Written by Garrett Brown – April 28th 2022
Originally published by Film Inquiry
Most films cannot be defined as “good” or “bad” and instead fall into a middle ground of “fine”. Sometimes, a film has all the pieces it needs to make it great, but ultimately cannot deliver. Roy is one of those films, an example of a fine effort that has stand-out moments but retains flaws.
Co-written and co-directed by Tom Berkeley and Ross White, Roy is an impressive but ultimately underwhelming debut. In this short film, the titular Roy (David Bradley) is a lonely and widowed pensioner who spends his days cold calling people out of the phonebook, hoping to catch them off guard and engage them in conversation.
His life is changed when he accidentally cold calls a phone sex line, and strikes up a friendship with Cara (Rachel Shenton), a phone sex operator also yearning for connection.
I think the largest issue with the film is the fact that while the film is framed as two lost souls finding each other, the filmmakers consider Cara to be an accessory to Roy’s emotional journey. Cara feels largely like a blank slate, which is exasperated by the fact that we only hear her voice over the phone and never see her on-screen. While I understand there might have been filming difficulties due to Covid-19 and the pandemic, the result is her arc is secondary to Roy. Instead of a fully fleshed-out character, Cara is one-sided and the audience is never allowed to connect to her.
PORTRAYAL OF SEX WORK
While the short film appears to be pro-sex work, its portrayal doesn’t seem completely honest. Because the script cannot explore Cara’s emotional depths (beyond the role she plays in helping Roy) it also becomes strangely moralistic in regards to Cara as a sex worker.

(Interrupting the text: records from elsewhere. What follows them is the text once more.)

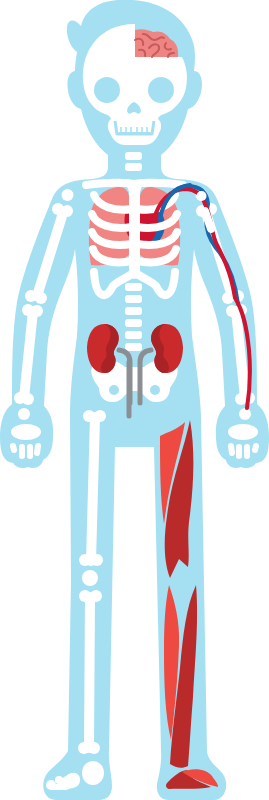
<!DOCTYPE html>
<html lang="en">
<head>
<meta charset="utf-8">
<title>Human anatomy figure</title>
<style>
:root {
  --skin: #a5e0f2;
  --bone: #ffffff;
  --lung: #f08583;
  --brain: #ee8582;
  --fold: #c65a5c;
  --red: #ce1430;
  --blue: #1868b0;
  --kidney: #cb2a2d;
  --kidney-dark: #a92326;
  --muscle: #ee4a41;
  --muscle-dark: #b92b2a;
  --duct: #8b8f94;
}
html, body { margin: 0; background: #fff; overflow: hidden; }
svg { display: block; }
.skin { fill: var(--skin); }
.bone { fill: var(--bone); }
.shaft { fill: none; stroke: var(--bone); stroke-width: 10; stroke-linecap: round; }
.rib { fill: none; stroke: var(--bone); stroke-width: 8; stroke-linecap: round; }
.finger { fill: none; stroke: var(--bone); stroke-width: 6; stroke-linecap: round; }
.lung { fill: var(--lung); }
.artery, .vein { fill: none; stroke-width: 4; stroke-linecap: round; }
.artery { stroke: var(--red); }
.vein { stroke: var(--blue); }
.duct { fill: none; stroke: var(--duct); stroke-width: 5; stroke-linecap: round; }
.muscle { fill: var(--muscle); }
.muscle-dark { fill: var(--muscle-dark); }
</style>
</head>
<body>
<svg width="269" height="800" viewBox="0 0 269 800" role="img" aria-label="Human body with skeleton, organs, blood vessels and leg muscles">
  <defs>
    <g id="arm-bones">
      <circle class="bone" cx="67.500" cy="195" r="6"/>
      <path class="shaft" d="M63 213L37 296"/>
      <circle class="bone" cx="58" cy="209" r="6"/>
      <circle class="bone" cx="67" cy="211" r="6"/>
      <circle class="bone" cx="31" cy="296" r="6"/>
      <circle class="bone" cx="41" cy="298" r="6"/>
      <path class="shaft" d="M33 311L24 398"/>
      <circle class="bone" cx="28" cy="310" r="6"/>
      <circle class="bone" cx="37" cy="311" r="6"/>
      <circle class="bone" cx="20" cy="398" r="6"/>
      <circle class="bone" cx="28" cy="399" r="6"/>
      <circle class="bone" cx="24" cy="414" r="6"/>
      <ellipse class="bone" cx="26" cy="432" rx="15" ry="8"/>
      <path class="finger" d="M13 446L14 450M22 447V456M30 447V456M38 446L37 453"/>
    </g>
    <g id="half-ribs">
      <path class="rib" d="M132 209C114 212 98 206 94 195"/>
      <path class="rib" d="M132 227C112 230 96 225 92 214"/>
      <path class="rib" d="M132 244C112 247 96 243 92 232"/>
      <path class="rib" d="M132 261C112 265 96 260 93 249"/>
      <path class="rib" d="M132 274C124 279 116 282 113 286C110 292 106 296 103 295C98 294 95 287 94 272"/>
    </g>
    <g id="kidney">
      <path fill="var(--kidney)" d="M104 324C115 324 121 334 118 343C116 348 113 350 114 355C118 361 114 372 106 373C92 374 87 360 87 347C88 333 94 324 104 324Z"/>
      <path fill="var(--kidney-dark)" d="M104 324C115 324 121 334 118 343C116 348 113 350 114 355C118 361 114 372 106 373C99 373 100 364 105 359C109 354 104 350 107 345C113 336 111 326 104 324Z"/>
    </g>
    <rect id="vertebra" x="125" width="17" height="8" rx="3" fill="var(--bone)"/>
  </defs>

  <g id="body" class="skin">
    <path d="M81 26C85 9 101 0 121 0C154 -2 184 13 193 42C196 52 195 62 194 71C203 71 204 88 199 98C196 105 192 108 188 109C183 130 173 146 161 155V167C161 175 167 178 177 179C198 180 211 184 217 199C226 221 246 270 252 302C257 332 257 372 257 404C266 411 269 424 269 437C269 454 266 462 256 463C253 468 246 469 241 467C234 470 227 466 226 460C219 457 216 447 216 437C215 424 218 413 225 406L222 352C221 332 216 312 207 290C201 276 196 262 194 249C191 276 190 306 192 336C196 366 200 390 201 416L207 752C209 763 218 767 223 774C230 785 225 800 214 800H169C160 800 156 793 157 784C159 774 162 764 161 750L154 447H115L109 750C108 763 112 775 112 786C112 795 107 800 99 800H56C44 800 40 786 46 775C51 767 61 763 68 751L71 582L70 416C70 390 73 366 77 336C79 306 78 276 75 249C73 262 68 276 62 290C53 312 48 332 47 352L44 406C51 413 54 424 53 437C53 447 50 457 43 460C42 466 35 470 28 467C23 469 16 468 13 463C4 462 0 454 0 437C0 424 3 411 12 404C12 372 12 332 17 302C23 270 43 221 52 199C58 184 71 180 92 179C102 178 108 175 108 167V155C96 146 86 130 81 109C77 108 73 105 70 98C66 88 66 72 75 71C75 64 76 58 77 52C70 47 66 36 67 27C68 19 74 18 81 26Z"/>
  </g>

  <g id="skull">
    <path class="bone" d="M135 24V57H182C187 67 188 77 186 88C184 98 178 105 172 110C165 115 159 114 158 119L153 122H116L111 119C110 114 104 115 97 110C91 105 86 98 84 88C78 55 97 24 135 24Z"/>
    <path class="bone" d="M111 119C107 122 107 129 110 133C113 141 119 145 125 145H144C151 145 156 141 159 133C162 129 162 122 158 119L150 122V134H119V122Z"/>
    <rect class="bone" x="116" y="116" width="37" height="16"/>
    <path fill="none" stroke="var(--skin)" stroke-width="3" stroke-linejoin="round" d="M115 121L117 134H152L154 121"/>
    <path fill="none" stroke="var(--skin)" stroke-width="1.500" d="M121 127V134M126 127V134M131 127V134M137 127V134M142 127V134M147 127V134"/>
    <ellipse class="skin" cx="107" cy="90" rx="13" ry="13"/>
    <ellipse class="skin" cx="161" cy="90" rx="13" ry="13"/>
    <path class="skin" d="M134 102C138 103 143 110 140 113C138 115 136 112 134 112C132 112 130 115 128 113C125 110 130 103 134 102Z"/>
  </g>

  <g id="brain">
    <path fill="var(--brain)" d="M135 30C142 28 149 30 153 32C161 30 167 34 170 39C176 42 179 48 178 57H135Z"/>
    <path fill="none" stroke="var(--fold)" stroke-width="2" stroke-linecap="round" d="M135 40C140 37 144 40 143 45M143 34C149 33 149 40 154 40C160 40 160 35 164 38M149 48C154 42 160 44 159 49C158 54 153 53 152 57M166 43C163 47 166 51 171 49M139 50C143 49 146 51 145 56M168 57C168 54 171 53 174 53"/>
  </g>

  <g id="lungs" class="lung">
    <path d="M119 187C103 188 91 200 90 220C88 238 89 254 91 265C103 267 120 262 129 255V196C128 190 124 187 119 187Z"/>
    <path d="M150 187C166 188 178 200 179 220C181 238 180 254 178 265C166 267 149 262 140 255V196C141 190 145 187 150 187Z"/>
  </g>

  <g id="heart">
    <path fill="var(--red)" d="M128 207C123 214 123 230 130 238H139V207Z"/>
    <path fill="var(--red)" d="M138 207H157C163 214 163 232 158 241C153 249 145 250 138 247Z"/>
    <path fill="var(--blue)" d="M158 210C168 217 167 235 156 244C151 248 146 249 143 248C157 239 160 227 158 210Z"/>
  </g>

  <g id="torso-bones">
    <use href="#vertebra" y="152"/>
    <use href="#vertebra" y="163"/>
    <path class="rib" d="M86 185C108 182 123 182 134 184C146 182 161 182 183 185"/>
    <use href="#half-ribs"/>
    <use href="#half-ribs" transform="translate(269 0) scale(-1 1)"/>
    <path class="bone" d="M125 180H144L140 192V272C140 281 129 281 129 272V192Z"/>
    <use href="#vertebra" y="283"/>
    <use href="#vertebra" y="295"/>
    <use href="#vertebra" y="307"/>
    <use href="#vertebra" y="319"/>
    <use href="#vertebra" y="331"/>
    <use href="#vertebra" y="343"/>
    <path class="bone" d="M93 365C104 357 117 360 125 367H144C152 360 165 357 176 365C181 373 174 382 170 388C170 396 165 402 157 402C149 403 145 396 140 391H129C124 396 120 403 112 402C104 402 99 396 99 388C95 382 88 373 93 365Z"/>
    <circle class="skin" cx="114" cy="390" r="5"/>
    <circle class="skin" cx="155" cy="390" r="5"/>
  </g>

  <g id="arms">
    <use href="#arm-bones"/>
    <use href="#arm-bones" transform="translate(269 0) scale(-1 1)"/>
  </g>

  <g id="blood-vessels">
    <path class="vein" d="M160 219C164 198 174 187 187 186C200 186 207 192 208 204C204 220 206 235 216 248C228 262 235 280 238 304"/>
    <path class="artery" d="M154 219C159 201 170 190 184 189C195 189 202 194 205 204C212 218 211 234 217 245C228 266 232 280 235 298C244 312 247 330 249 350C251 374 250 390 247 408"/>
    <path class="vein" d="M163 208C168 195 178 186 190 185"/>
    <path fill="none" stroke="var(--bone)" stroke-width="8" stroke-linecap="round" d="M205 211L211 229"/>
    <circle class="bone" cx="201.500" cy="196" r="5"/>
  </g>

  <g id="urinary-system">
    <use href="#kidney"/>
    <use href="#kidney" transform="translate(270 0) scale(-1 1)"/>
    <path class="duct" d="M119 350C126 351 130 355 130 362V403M151 350C144 351 140 355 140 362V403"/>
    <path class="duct" stroke-width="7" d="M129 362V416"/>
  </g>

  <g id="leg-bones">
    <path class="shaft" d="M95 417L91 561"/>
    <circle class="bone" cx="89" cy="416" r="6"/>
    <circle class="bone" cx="100" cy="416" r="6"/>
    <circle class="bone" cx="85" cy="560" r="6"/>
    <circle class="bone" cx="97" cy="560" r="6"/>
    <circle class="bone" cx="90" cy="578" r="8"/>
    <path class="shaft" d="M90 597L89 748"/>
    <circle class="bone" cx="85" cy="596" r="6"/>
    <circle class="bone" cx="96" cy="596" r="6"/>
    <circle class="bone" cx="84" cy="748" r="6"/>
    <circle class="bone" cx="94" cy="748" r="6"/>
    <ellipse class="bone" cx="93" cy="773" rx="11" ry="12"/>
    <path class="bone" d="M66 776C74 769 81 774 80 781C79 789 69 789 62 789C55 788 58 780 66 776Z"/>
    <circle class="bone" cx="51" cy="785" r="5"/>
    <circle class="bone" cx="59" cy="780" r="4"/>
    <path class="finger" d="M52 787H66"/>
  </g>

  <g id="leg-muscles">
    <path class="muscle" d="M160 436C168 432 178 429 185 422C181 447 170 477 164 524C160 497 160 465 160 436Z"/>
    <path class="muscle-dark" d="M190 420C196 454 193 492 189 522C187 541 190 552 188 567L179 559L170 578C163 560 164 536 167 516C171 481 184 449 190 420Z"/>
    <path class="muscle" d="M169 585C175 602 180 622 179 645C178 675 175 707 171 740C165 715 164 683 164 652C164 625 165 604 169 585Z"/>
    <path class="muscle-dark" d="M196 585C199 620 195 660 193 697C191 720 190 742 188 766C182 769 176 768 170 764C172 731 177 697 180 668C183 635 186 607 196 585Z"/>
    <path class="muscle-dark" d="M169 781C175 775 180 771 187 770C187 777 196 780 211 787C195 790 181 788 169 789C165 788 165 784 169 781Z"/>
    <path class="muscle" d="M182 772C193 767 207 769 212 776C215 781 218 783 218 787C205 784 193 779 182 772Z"/>
  </g>
</svg>
</body>
</html>
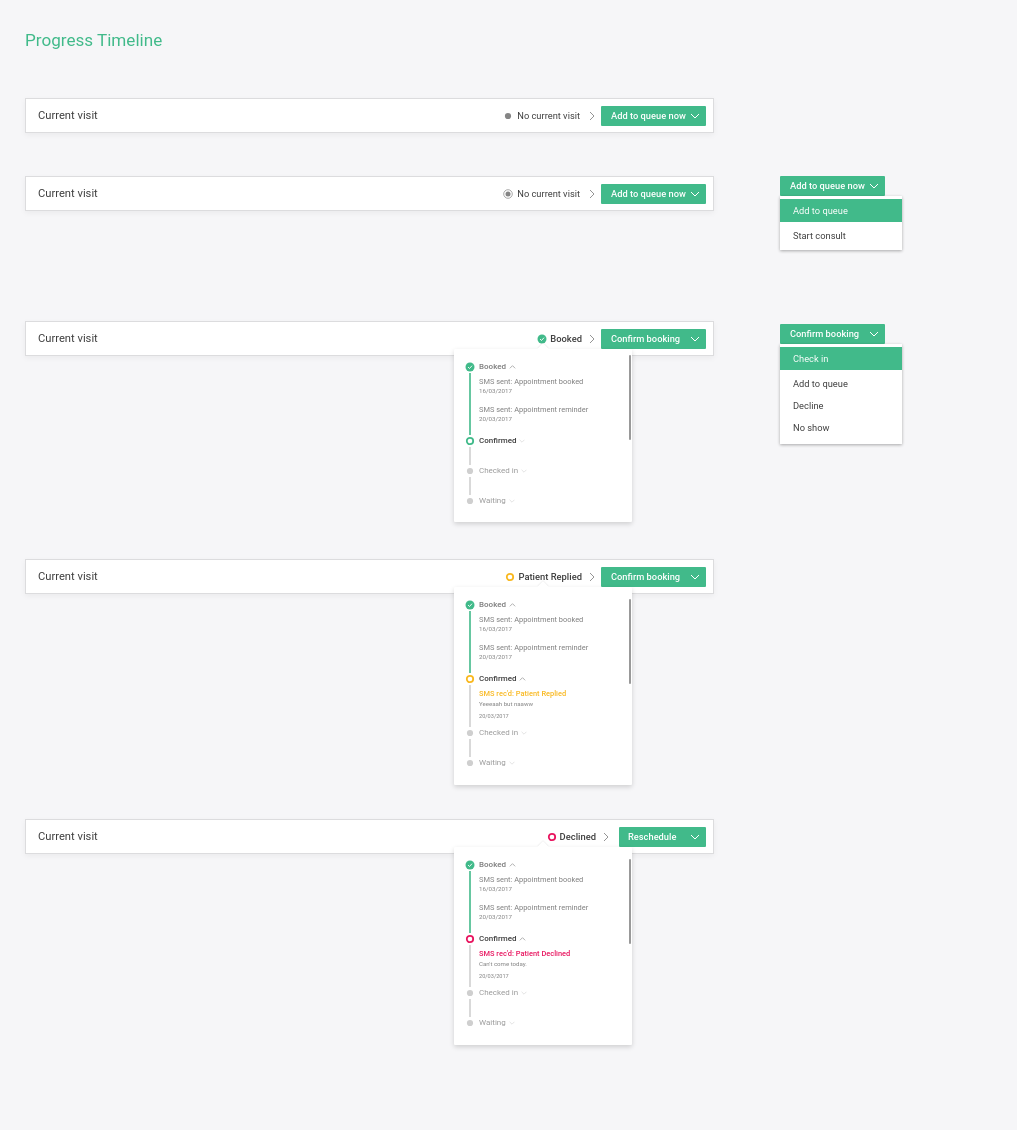
<!DOCTYPE html>
<html lang="en">
<head>
<meta charset="utf-8">
<title>Progress Timeline</title>
<style>
:root {
  --page: #f6f6f8;
  --surface: #fff;
  --green: #41ba8a;
  --amber: #f9b81f;
  --pink: #e8155f;
  --ink: #3f3f3f;
  --text: #7f7f7f;
  --muted: #9a9a9a;
  --idle: #cfcfcf;
  --border: #dcdcde;
}
* { box-sizing: border-box; margin: 0; padding: 0; }
html, body { width: 1017px; height: 1130px; overflow: hidden; background: var(--page); }
body { font: 9.3px/12px Roboto, sans-serif; color: var(--ink); white-space: nowrap; }
ol, ul { list-style: none; }
a { color: inherit; text-decoration: none; }
svg { display: block; flex: none; fill: none; }
.symbols { position: absolute; width: 0; height: 0; }
.board { width: 1017px; height: 1130px; padding: 28px 25px 0; }
h1 { height: 70px; font-size: 17.1px; line-height: 24px; font-weight: 400; color: var(--green); }
.visits { display: grid; grid-template-columns: 689px 122px; column-gap: 66px; grid-template-rows: 78px 145px 238px 260px 260px; }
.visit { position: relative; grid-column: 1; }
.bar { display: flex; align-items: center; height: 35px; padding: 0 7px 0 12px; background: var(--surface); border: 1px solid var(--border); box-shadow: 0 2px 6px rgba(0,0,0,.05); }
h2 { flex: 1; font-size: 11.2px; line-height: 16px; font-weight: 400; }
.status { display: flex; align-items: center; gap: 4px; margin-right: 9px; }
.status.strong { gap: 3px; margin-right: 7px; font-weight: 500; font-size: 9.4px; }
.next { margin-right: 6px; color: #8a8a8a; }
.declined .next { margin-right: 10px; }
.button { display: flex; align-items: center; justify-content: space-between; width: 105px; height: 20px; padding: 0 6px 0 10px; background: var(--green); color: #fff; font-weight: 500; border-radius: 1px; }
.button.short { width: 87px; padding-left: 9px; }
.grey { color: #858585; }
.green { color: var(--green); }
.amber { color: var(--amber); }
.pink { color: var(--pink); }
.idle { color: var(--idle); }

.dropdown { grid-column: 2; }
.dropdown.booking { padding-top: 3px; }
.menu { padding: 3px 0; background: var(--surface); box-shadow: 0 1px 3px rgba(0,0,0,.32); }
.booking .menu { padding-bottom: 5px; }
.menu a { display: block; height: 22px; padding-left: 13px; line-height: 22px; }
.menu .active { height: 23px; line-height: 23px; margin-bottom: 3px; background: var(--green); color: #fff; }

.popover { position: absolute; left: 429px; top: 28px; width: 178px; height: 173px; padding: 12px 11px 0; background: var(--surface); box-shadow: 0 2px 5px rgba(0,0,0,.16); border-radius: 1px; }
.popover.tall { height: 198px; }
.popover::before { content: ""; position: absolute; left: 85px; top: -4px; width: 8px; height: 8px; background: var(--surface); transform: rotate(45deg); box-shadow: -1px -1px 1px rgba(0,0,0,.05); }
.scrollbar { position: absolute; right: 1px; top: 6px; width: 2px; height: 85px; border-radius: 1px; background: #999; }
.tall .scrollbar { top: 12px; }
.step { position: relative; height: 30px; color: var(--muted); }
.step.done { height: 73.5px; color: var(--text); }
.step.replied { height: 54.5px; }
.step:not(:last-child)::before { content: ""; position: absolute; left: 4px; top: 12px; bottom: 0; width: 2px; background: #d9d9d9; }
.step.done::before { background: var(--green); opacity: .8; }
.step h3 { display: flex; align-items: center; gap: 4px; font-size: 8px; line-height: 12px; font-weight: 400; }
.step.done h3, .step.current h3 { font-weight: 500; }
.step.current h3 { color: var(--ink); }
.step .toggle { margin-left: -1px; color: #aaa; }
.step .toggle.faint { color: #d2d2d2; }
.messages { display: flex; flex-direction: column; gap: 10px; padding: 4px 0 0 14px; font-size: 7.45px; line-height: 10px; color: var(--text); }
.messages time { display: block; font-size: 6.2px; line-height: 8px; }
.messages strong { display: block; font-weight: 500; }
.reply p { font-size: 6.1px; }
.reply time { margin-top: 3px; font-size: 5.6px; }
</style>
</head>
<body>
<svg class="symbols" aria-hidden="true">
  <defs>
    <symbol id="check" viewBox="0 0 10 10"><circle cx="5" cy="5" r="4.5" fill="currentColor"/><path d="M3 5l1.5 1.5L7 3.7" stroke="#fff" stroke-width=".9"/></symbol>
    <symbol id="ring" viewBox="0 0 10 10"><circle cx="5" cy="5" r="3.2" stroke="currentColor" stroke-width="1.8" fill="#fff"/></symbol>
    <symbol id="dot" viewBox="0 0 10 10"><circle cx="5" cy="5" r="3.1" fill="currentColor"/></symbol>
    <symbol id="target" viewBox="0 0 10 10"><circle cx="5" cy="5" r="4.3" stroke="currentColor" stroke-width=".7"/><circle cx="5" cy="5" r="2.5" fill="currentColor"/></symbol>
    <symbol id="right" viewBox="0 0 6 10"><path d="M1 1l4 4-4 4" stroke="currentColor" stroke-width=".9"/></symbol>
    <symbol id="down" viewBox="0 0 10 6"><path d="M1 1l4 4 4-4" stroke="currentColor" stroke-width="1"/></symbol>
    <symbol id="up" viewBox="0 0 10 6"><path d="M1 5l4-4 4 4" stroke="currentColor" stroke-width="1.4"/></symbol>
  </defs>
</svg>
<main class="board">
  <h1>Progress Timeline</h1>
  <div class="visits">

    <section class="visit">
      <div class="bar">
        <h2>Current visit</h2>
        <span class="status"><svg class="grey" width="10" height="10"><use href="#dot"/></svg>No current visit</span>
        <svg class="next" width="6" height="10"><use href="#right"/></svg>
        <a class="button" href="#">Add to queue now <svg width="10" height="6"><use href="#down"/></svg></a>
      </div>
    </section>

    <section class="visit">
      <div class="bar">
        <h2>Current visit</h2>
        <span class="status"><svg class="grey" width="10" height="10"><use href="#target"/></svg>No current visit</span>
        <svg class="next" width="6" height="10"><use href="#right"/></svg>
        <a class="button" href="#">Add to queue now <svg width="10" height="6"><use href="#down"/></svg></a>
      </div>
    </section>
    <nav class="dropdown">
      <a class="button" href="#">Add to queue now <svg width="10" height="6"><use href="#down"/></svg></a>
      <ul class="menu">
        <li><a class="active" href="#">Add to queue</a></li>
        <li><a href="#">Start consult</a></li>
      </ul>
    </nav>

    <section class="visit">
      <div class="bar">
        <h2>Current visit</h2>
        <span class="status strong"><svg class="green" width="10" height="10"><use href="#check"/></svg>Booked</span>
        <svg class="next" width="6" height="10"><use href="#right"/></svg>
        <a class="button" href="#">Confirm booking <svg width="10" height="6"><use href="#down"/></svg></a>
      </div>
      <div class="popover">
        <ol class="timeline">
          <li class="step done">
            <h3><svg class="green" width="10" height="10"><use href="#check"/></svg>Booked <svg class="toggle" width="7" height="4"><use href="#up"/></svg></h3>
            <div class="messages">
              <p>SMS sent: Appointment booked <time>16/03/2017</time></p>
              <p>SMS sent: Appointment reminder <time>20/03/2017</time></p>
            </div>
          </li>
          <li class="step current"><h3><svg class="green" width="10" height="10"><use href="#ring"/></svg>Confirmed <svg class="toggle faint" width="6" height="4"><use href="#down"/></svg></h3></li>
          <li class="step"><h3><svg class="idle" width="10" height="10"><use href="#dot"/></svg>Checked in <svg class="toggle faint" width="6" height="4"><use href="#down"/></svg></h3></li>
          <li class="step"><h3><svg class="idle" width="10" height="10"><use href="#dot"/></svg>Waiting <svg class="toggle faint" width="6" height="4"><use href="#down"/></svg></h3></li>
        </ol>
        <span class="scrollbar"></span>
      </div>
    </section>
    <nav class="dropdown booking">
      <a class="button" href="#">Confirm booking <svg width="10" height="6"><use href="#down"/></svg></a>
      <ul class="menu">
        <li><a class="active" href="#">Check in</a></li>
        <li><a href="#">Add to queue</a></li>
        <li><a href="#">Decline</a></li>
        <li><a href="#">No show</a></li>
      </ul>
    </nav>

    <section class="visit">
      <div class="bar">
        <h2>Current visit</h2>
        <span class="status strong"><svg class="amber" width="10" height="10"><use href="#ring"/></svg>Patient Replied</span>
        <svg class="next" width="6" height="10"><use href="#right"/></svg>
        <a class="button" href="#">Confirm booking <svg width="10" height="6"><use href="#down"/></svg></a>
      </div>
      <div class="popover tall">
        <ol class="timeline">
          <li class="step done">
            <h3><svg class="green" width="10" height="10"><use href="#check"/></svg>Booked <svg class="toggle" width="7" height="4"><use href="#up"/></svg></h3>
            <div class="messages">
              <p>SMS sent: Appointment booked <time>16/03/2017</time></p>
              <p>SMS sent: Appointment reminder <time>20/03/2017</time></p>
            </div>
          </li>
          <li class="step current replied">
            <h3><svg class="amber" width="10" height="10"><use href="#ring"/></svg>Confirmed <svg class="toggle" width="7" height="4"><use href="#up"/></svg></h3>
            <div class="messages reply"><div><strong class="amber">SMS rec'd: Patient Replied</strong><p>Yeeeaah but naaww</p><time>20/03/2017</time></div></div>
          </li>
          <li class="step"><h3><svg class="idle" width="10" height="10"><use href="#dot"/></svg>Checked in <svg class="toggle faint" width="6" height="4"><use href="#down"/></svg></h3></li>
          <li class="step"><h3><svg class="idle" width="10" height="10"><use href="#dot"/></svg>Waiting <svg class="toggle faint" width="6" height="4"><use href="#down"/></svg></h3></li>
        </ol>
        <span class="scrollbar"></span>
      </div>
    </section>

    <section class="visit declined">
      <div class="bar">
        <h2>Current visit</h2>
        <span class="status strong"><svg class="pink" width="10" height="10"><use href="#ring"/></svg>Declined</span>
        <svg class="next" width="6" height="10"><use href="#right"/></svg>
        <a class="button short" href="#">Reschedule <svg width="10" height="6"><use href="#down"/></svg></a>
      </div>
      <div class="popover tall">
        <ol class="timeline">
          <li class="step done">
            <h3><svg class="green" width="10" height="10"><use href="#check"/></svg>Booked <svg class="toggle" width="7" height="4"><use href="#up"/></svg></h3>
            <div class="messages">
              <p>SMS sent: Appointment booked <time>16/03/2017</time></p>
              <p>SMS sent: Appointment reminder <time>20/03/2017</time></p>
            </div>
          </li>
          <li class="step current replied">
            <h3><svg class="pink" width="10" height="10"><use href="#ring"/></svg>Confirmed <svg class="toggle" width="7" height="4"><use href="#up"/></svg></h3>
            <div class="messages reply"><div><strong class="pink">SMS rec'd: Patient Declined</strong><p>Can't come today.</p><time>20/03/2017</time></div></div>
          </li>
          <li class="step"><h3><svg class="idle" width="10" height="10"><use href="#dot"/></svg>Checked in <svg class="toggle faint" width="6" height="4"><use href="#down"/></svg></h3></li>
          <li class="step"><h3><svg class="idle" width="10" height="10"><use href="#dot"/></svg>Waiting <svg class="toggle faint" width="6" height="4"><use href="#down"/></svg></h3></li>
        </ol>
        <span class="scrollbar"></span>
      </div>
    </section>

  </div>
</main>
</body>
</html>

Roy is not against the idea of sex work, but their friendship only exists because she connects with Roy on a “real” level, and avoids sexuality.
There is no reason the script necessitates Cara to be a sex worker, other than to present her as virtuous, a good person who “does not belong” in the profession and needs the guidance of Roy to leave it. Overall, the portrayal of Cara in Roy reinforces why real sex workers should be paid to be cultural consultants in films that include the topic.
DAVID BRADLEY SHINES
Arguably, the most interesting component of the film is Roy’s cold calling ritual. Watching David Bradley prepare for his nightly ritual is chilling, drawing us in as he puts on the effect of a lonely confused old man who thought he had missed a call, hoping to garner sympathy from the listener. Bradley brings us insight into a character who doesn’t know how to ask for help or to ask for companionship. I wish the writers would let us see more of that character, but that’s not what this film wants to be.
IN THE END
In the future, I hope that Tom Berkeley and Ross White can expand their horizons, be willing to be unconventional, and potentially be okay with their characters doing unnerving or unlikable things. I believe they have lots of potential as creators, but I think Berkeley and White need to be sure to pay for professional consultants to strengthen their scripts. Roy is a solid debut, but ultimately it is neither good nor bad: overall, it is a fine beginning.
Have you seen Roy? What did you think? Let us know in the comments below!